● Task: Search the material and gather each line with "transform" in it.

● Data for processing:
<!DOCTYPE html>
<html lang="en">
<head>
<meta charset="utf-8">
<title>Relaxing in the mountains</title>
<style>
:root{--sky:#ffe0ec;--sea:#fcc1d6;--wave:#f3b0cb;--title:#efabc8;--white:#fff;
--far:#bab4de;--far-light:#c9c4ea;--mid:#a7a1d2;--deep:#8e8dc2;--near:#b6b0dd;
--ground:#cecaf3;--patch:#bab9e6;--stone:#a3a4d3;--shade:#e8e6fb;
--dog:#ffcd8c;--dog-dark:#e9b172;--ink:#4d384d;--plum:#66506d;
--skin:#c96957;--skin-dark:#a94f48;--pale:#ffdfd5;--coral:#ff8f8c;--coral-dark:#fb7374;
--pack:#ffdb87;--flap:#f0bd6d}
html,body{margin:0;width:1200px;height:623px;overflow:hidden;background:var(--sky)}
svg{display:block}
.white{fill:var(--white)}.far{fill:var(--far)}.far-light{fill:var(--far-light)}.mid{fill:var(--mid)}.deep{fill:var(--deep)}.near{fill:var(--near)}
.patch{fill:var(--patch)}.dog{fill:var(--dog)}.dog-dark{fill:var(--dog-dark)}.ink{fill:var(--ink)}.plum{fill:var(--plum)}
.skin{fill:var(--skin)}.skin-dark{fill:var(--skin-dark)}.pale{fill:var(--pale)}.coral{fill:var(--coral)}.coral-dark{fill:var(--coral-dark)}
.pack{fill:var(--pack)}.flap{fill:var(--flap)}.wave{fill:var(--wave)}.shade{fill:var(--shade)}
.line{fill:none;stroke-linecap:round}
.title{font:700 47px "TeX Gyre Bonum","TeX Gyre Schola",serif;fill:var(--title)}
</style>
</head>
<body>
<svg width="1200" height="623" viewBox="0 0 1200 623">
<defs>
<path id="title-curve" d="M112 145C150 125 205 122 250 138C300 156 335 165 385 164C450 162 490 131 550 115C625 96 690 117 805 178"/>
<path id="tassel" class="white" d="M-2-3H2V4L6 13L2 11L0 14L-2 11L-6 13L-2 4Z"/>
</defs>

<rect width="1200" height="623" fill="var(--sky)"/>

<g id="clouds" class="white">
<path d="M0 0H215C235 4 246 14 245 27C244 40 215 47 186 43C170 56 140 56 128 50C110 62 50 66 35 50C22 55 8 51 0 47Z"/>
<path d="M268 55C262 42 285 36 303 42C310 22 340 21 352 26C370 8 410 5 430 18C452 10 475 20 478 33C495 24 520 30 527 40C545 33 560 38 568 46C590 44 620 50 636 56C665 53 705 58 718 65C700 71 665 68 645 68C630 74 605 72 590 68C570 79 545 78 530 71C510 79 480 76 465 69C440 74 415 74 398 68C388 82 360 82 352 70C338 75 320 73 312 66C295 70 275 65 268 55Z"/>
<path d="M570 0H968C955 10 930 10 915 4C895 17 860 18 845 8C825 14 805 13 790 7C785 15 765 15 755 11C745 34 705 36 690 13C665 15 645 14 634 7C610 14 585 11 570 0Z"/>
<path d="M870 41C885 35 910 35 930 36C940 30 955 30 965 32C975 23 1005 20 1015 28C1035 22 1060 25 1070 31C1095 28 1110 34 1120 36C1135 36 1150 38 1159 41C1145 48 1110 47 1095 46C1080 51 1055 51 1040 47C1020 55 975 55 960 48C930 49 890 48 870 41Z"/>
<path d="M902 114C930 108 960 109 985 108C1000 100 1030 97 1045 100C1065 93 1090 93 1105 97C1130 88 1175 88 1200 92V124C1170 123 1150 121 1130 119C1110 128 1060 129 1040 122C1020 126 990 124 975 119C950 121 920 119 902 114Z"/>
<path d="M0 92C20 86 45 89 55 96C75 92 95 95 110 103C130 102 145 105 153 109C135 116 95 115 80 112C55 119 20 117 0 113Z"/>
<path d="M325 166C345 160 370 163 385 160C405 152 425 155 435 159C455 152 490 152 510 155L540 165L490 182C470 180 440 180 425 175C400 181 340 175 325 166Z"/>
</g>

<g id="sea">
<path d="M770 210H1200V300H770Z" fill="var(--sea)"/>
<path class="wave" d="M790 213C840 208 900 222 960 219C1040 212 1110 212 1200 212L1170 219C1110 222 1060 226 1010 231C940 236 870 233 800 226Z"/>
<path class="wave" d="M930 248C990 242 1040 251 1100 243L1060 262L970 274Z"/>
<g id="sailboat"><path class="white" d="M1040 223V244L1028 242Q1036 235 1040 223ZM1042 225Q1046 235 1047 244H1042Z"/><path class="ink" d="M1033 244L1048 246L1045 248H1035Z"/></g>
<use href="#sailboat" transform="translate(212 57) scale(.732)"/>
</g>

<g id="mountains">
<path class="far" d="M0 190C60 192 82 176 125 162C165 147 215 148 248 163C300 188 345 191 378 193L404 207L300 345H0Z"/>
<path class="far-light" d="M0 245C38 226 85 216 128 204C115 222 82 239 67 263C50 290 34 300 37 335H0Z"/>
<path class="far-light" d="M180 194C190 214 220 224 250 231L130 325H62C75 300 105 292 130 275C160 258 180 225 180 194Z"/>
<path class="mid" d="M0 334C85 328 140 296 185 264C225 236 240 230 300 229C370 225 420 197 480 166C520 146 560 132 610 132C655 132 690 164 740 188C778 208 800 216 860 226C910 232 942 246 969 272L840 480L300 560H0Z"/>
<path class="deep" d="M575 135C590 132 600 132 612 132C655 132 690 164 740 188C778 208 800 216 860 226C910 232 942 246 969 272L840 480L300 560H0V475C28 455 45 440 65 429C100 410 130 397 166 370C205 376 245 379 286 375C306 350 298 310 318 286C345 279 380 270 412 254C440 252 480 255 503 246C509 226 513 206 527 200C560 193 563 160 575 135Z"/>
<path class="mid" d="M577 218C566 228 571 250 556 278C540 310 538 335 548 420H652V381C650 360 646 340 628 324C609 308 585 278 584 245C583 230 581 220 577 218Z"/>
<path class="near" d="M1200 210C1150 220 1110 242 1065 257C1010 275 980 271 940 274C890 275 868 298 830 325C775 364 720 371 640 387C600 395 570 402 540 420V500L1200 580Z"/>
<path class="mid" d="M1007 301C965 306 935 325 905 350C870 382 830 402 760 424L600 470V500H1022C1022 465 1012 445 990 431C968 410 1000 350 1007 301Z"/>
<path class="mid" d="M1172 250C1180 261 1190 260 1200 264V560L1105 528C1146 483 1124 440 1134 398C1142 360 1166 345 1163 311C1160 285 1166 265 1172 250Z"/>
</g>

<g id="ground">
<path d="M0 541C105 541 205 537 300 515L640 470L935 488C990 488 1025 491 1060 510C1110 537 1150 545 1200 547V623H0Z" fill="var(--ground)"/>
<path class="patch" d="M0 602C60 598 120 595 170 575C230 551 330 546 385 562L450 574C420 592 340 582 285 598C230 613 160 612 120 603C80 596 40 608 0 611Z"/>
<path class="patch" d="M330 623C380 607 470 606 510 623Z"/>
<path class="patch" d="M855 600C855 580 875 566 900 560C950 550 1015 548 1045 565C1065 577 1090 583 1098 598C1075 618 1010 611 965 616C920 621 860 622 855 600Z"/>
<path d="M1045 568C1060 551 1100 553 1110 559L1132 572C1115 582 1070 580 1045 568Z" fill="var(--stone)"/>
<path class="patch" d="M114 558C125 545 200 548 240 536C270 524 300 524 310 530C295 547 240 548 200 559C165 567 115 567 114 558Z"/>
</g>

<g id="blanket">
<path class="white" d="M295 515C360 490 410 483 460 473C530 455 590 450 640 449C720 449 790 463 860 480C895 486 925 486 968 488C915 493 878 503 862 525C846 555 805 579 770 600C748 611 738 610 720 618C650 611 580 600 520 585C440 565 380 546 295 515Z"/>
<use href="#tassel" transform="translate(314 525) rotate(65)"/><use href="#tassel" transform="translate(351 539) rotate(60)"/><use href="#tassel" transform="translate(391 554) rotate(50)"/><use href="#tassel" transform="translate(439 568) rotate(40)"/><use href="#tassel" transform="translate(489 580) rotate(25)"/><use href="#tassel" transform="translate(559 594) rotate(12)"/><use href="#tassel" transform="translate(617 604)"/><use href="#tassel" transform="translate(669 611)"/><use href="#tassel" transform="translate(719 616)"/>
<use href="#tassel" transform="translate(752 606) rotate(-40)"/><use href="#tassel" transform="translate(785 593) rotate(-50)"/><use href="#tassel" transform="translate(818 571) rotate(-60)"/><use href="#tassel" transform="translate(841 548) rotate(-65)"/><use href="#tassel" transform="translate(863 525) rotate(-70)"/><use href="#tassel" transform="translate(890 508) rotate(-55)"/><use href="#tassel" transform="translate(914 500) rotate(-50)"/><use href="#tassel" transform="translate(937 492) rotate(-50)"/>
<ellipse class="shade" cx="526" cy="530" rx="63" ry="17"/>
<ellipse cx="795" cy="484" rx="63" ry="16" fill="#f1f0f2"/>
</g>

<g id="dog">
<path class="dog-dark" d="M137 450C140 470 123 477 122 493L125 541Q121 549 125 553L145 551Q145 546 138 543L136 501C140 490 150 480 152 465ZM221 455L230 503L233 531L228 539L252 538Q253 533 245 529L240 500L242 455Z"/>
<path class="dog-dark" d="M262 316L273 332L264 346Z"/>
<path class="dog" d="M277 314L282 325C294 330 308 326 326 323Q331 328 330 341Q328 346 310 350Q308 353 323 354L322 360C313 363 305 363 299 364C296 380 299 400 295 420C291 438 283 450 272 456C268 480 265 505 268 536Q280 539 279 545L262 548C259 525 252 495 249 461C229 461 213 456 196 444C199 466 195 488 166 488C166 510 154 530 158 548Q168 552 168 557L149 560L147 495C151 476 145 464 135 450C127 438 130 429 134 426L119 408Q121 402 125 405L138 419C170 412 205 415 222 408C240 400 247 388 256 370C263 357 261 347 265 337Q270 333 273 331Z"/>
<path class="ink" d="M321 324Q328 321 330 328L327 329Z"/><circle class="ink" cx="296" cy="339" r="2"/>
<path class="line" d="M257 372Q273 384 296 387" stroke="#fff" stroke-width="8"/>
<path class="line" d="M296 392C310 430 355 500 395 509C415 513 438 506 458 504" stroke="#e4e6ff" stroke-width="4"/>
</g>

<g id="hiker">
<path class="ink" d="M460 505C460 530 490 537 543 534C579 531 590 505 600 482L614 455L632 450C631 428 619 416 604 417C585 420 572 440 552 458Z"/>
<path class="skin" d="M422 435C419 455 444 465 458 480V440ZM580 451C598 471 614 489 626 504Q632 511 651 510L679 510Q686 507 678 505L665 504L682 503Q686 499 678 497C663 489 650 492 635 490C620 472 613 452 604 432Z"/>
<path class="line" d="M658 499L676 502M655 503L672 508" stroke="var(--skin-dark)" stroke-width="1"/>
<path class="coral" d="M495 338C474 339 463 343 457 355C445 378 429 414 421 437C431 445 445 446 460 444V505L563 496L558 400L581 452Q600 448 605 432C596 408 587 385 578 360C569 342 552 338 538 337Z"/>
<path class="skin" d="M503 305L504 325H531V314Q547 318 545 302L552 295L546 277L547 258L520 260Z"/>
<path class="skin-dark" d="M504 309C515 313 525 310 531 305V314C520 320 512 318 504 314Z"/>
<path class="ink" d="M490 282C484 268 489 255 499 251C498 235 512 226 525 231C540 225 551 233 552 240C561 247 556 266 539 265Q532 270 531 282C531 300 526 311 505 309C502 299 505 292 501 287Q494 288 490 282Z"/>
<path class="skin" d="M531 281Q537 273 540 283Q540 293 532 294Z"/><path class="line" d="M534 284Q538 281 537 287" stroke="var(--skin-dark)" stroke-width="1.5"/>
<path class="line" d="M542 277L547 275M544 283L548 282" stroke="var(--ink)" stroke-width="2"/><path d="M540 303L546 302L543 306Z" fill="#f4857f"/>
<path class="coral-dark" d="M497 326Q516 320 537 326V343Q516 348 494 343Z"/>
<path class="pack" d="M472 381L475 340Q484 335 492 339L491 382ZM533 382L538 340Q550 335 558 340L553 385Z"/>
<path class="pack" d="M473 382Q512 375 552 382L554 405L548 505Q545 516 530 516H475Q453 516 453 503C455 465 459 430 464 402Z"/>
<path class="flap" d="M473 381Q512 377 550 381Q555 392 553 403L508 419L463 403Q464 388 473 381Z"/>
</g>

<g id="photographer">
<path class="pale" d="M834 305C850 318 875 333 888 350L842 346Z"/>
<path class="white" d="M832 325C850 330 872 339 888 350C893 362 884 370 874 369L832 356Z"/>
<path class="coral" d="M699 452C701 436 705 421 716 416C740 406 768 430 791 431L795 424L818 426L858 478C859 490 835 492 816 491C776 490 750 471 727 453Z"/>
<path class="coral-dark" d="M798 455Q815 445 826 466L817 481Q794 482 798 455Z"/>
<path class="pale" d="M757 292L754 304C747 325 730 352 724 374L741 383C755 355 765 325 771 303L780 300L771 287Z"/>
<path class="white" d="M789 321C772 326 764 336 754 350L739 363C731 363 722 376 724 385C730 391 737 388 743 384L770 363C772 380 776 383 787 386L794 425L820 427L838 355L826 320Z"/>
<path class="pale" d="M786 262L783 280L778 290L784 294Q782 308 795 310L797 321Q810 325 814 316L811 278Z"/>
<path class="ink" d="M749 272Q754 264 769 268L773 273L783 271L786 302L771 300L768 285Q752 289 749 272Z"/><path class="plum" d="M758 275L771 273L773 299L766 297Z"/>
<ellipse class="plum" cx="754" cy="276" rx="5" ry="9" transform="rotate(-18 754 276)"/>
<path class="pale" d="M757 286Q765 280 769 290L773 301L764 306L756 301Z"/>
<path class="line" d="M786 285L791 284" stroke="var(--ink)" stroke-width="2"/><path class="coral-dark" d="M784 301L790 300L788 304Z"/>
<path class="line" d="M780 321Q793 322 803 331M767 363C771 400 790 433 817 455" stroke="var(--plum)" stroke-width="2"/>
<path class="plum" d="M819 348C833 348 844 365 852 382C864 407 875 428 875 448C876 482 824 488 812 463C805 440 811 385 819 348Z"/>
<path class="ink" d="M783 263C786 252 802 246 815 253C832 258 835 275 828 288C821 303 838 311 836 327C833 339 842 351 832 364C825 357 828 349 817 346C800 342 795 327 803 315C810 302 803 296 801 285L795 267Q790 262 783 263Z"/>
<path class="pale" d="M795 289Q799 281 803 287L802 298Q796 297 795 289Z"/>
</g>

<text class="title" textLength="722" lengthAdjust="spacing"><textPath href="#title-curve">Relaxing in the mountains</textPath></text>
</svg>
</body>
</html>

● Solution to this problem:
<use href="#sailboat" transform="translate(212 57) scale(.732)"/>
<use href="#tassel" transform="translate(314 525) rotate(65)"/><use href="#tassel" transform="translate(351 539) rotate(60)"/><use href="#tassel" transform="translate(391 554) rotate(50)"/><use href="#tassel" transform="translate(439 568) rotate(40)"/><use href="#tassel" transform="translate(489 580) rotate(25)"/><use href="#tassel" transform="translate(559 594) rotate(12)"/><use href="#tassel" transform="translate(617 604)"/><use href="#tassel" transform="translate(669 611)"/><use href="#tassel" transform="translate(719 616)"/>
<use href="#tassel" transform="translate(752 606) rotate(-40)"/><use href="#tassel" transform="translate(785 593) rotate(-50)"/><use href="#tassel" transform="translate(818 571) rotate(-60)"/><use href="#tassel" transform="translate(841 548) rotate(-65)"/><use href="#tassel" transform="translate(863 525) rotate(-70)"/><use href="#tassel" transform="translate(890 508) rotate(-55)"/><use href="#tassel" transform="translate(914 500) rotate(-50)"/><use href="#tassel" transform="translate(937 492) rotate(-50)"/>
<ellipse class="plum" cx="754" cy="276" rx="5" ry="9" transform="rotate(-18 754 276)"/>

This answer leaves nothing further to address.